DATA PROVIDED section start

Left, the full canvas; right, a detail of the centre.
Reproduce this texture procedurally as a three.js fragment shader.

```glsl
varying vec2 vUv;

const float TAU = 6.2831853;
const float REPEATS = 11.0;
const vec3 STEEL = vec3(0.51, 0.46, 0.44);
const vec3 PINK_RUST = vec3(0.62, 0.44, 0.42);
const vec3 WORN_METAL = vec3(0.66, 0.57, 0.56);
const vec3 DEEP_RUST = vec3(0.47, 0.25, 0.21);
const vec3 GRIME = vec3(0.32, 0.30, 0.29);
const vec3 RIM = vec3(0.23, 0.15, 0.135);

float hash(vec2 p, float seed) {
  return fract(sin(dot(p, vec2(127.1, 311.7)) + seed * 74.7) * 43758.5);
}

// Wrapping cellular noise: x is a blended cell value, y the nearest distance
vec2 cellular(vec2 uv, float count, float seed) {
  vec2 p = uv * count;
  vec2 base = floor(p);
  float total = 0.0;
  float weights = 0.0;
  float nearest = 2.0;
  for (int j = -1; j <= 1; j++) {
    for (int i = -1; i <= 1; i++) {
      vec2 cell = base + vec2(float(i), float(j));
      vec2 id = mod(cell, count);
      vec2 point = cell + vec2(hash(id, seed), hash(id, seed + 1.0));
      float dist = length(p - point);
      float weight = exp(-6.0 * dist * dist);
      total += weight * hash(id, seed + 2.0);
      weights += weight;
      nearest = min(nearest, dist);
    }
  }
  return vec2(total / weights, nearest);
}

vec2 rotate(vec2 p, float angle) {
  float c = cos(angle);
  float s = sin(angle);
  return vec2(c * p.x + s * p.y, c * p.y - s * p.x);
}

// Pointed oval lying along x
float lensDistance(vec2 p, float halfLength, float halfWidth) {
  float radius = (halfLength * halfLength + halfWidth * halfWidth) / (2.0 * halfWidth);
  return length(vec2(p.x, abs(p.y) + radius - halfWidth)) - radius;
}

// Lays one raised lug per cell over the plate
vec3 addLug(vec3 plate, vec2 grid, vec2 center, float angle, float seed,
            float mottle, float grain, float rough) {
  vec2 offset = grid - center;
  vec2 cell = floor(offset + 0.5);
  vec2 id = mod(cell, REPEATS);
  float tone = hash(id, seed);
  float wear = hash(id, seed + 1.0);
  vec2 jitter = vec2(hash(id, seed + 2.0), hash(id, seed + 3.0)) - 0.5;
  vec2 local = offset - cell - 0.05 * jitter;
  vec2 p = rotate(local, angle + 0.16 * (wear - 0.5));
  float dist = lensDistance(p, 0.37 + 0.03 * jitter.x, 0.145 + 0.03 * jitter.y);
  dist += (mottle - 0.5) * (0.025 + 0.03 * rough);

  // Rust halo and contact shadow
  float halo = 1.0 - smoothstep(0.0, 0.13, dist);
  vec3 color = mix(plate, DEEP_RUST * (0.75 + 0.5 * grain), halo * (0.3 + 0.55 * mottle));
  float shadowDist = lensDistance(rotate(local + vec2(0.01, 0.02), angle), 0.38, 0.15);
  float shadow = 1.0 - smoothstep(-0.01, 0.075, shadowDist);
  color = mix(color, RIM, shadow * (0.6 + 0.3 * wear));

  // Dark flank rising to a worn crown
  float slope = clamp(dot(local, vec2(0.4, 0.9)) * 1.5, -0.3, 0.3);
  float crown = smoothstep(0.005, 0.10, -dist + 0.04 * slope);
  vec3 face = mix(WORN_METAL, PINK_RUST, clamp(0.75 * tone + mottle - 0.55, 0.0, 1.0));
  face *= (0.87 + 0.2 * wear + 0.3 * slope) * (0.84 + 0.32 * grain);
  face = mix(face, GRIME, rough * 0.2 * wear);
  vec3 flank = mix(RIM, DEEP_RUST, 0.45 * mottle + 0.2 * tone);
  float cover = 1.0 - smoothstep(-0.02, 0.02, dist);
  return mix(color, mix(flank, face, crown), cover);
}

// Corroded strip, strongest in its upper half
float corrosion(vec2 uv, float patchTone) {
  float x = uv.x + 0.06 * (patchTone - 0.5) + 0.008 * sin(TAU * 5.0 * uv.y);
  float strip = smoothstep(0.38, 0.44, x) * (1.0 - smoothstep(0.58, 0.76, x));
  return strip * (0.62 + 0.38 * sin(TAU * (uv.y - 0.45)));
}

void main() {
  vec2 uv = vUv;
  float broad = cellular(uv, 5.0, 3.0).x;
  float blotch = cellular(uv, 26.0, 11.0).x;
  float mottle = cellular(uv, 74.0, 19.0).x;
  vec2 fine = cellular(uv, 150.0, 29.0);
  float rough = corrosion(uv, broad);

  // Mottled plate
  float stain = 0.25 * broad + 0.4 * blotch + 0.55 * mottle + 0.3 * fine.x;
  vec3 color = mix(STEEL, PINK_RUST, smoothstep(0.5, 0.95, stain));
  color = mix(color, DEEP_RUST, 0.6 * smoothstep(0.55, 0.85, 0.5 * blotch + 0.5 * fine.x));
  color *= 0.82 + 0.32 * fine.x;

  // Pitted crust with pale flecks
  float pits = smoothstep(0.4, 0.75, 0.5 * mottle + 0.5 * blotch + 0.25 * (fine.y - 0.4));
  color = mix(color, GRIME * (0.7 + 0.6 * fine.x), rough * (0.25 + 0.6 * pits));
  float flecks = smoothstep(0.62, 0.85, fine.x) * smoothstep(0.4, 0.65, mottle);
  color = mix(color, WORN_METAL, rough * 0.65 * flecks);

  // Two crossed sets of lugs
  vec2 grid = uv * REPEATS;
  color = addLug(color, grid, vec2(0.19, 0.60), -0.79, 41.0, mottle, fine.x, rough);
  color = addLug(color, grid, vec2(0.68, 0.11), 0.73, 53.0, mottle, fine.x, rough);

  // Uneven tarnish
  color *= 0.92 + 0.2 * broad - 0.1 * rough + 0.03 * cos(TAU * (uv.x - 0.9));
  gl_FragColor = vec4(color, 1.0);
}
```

DATA PROVIDED section end

- _THE TASK_
All lines in the records that contain "halo" are to be copied and returned.

- _COMPLETED EXERCISE_
  // Rust halo and contact shadow
  float halo = 1.0 - smoothstep(0.0, 0.13, dist);
  vec3 color = mix(plate, DEEP_RUST * (0.75 + 0.5 * grain), halo * (0.3 + 0.55 * mottle));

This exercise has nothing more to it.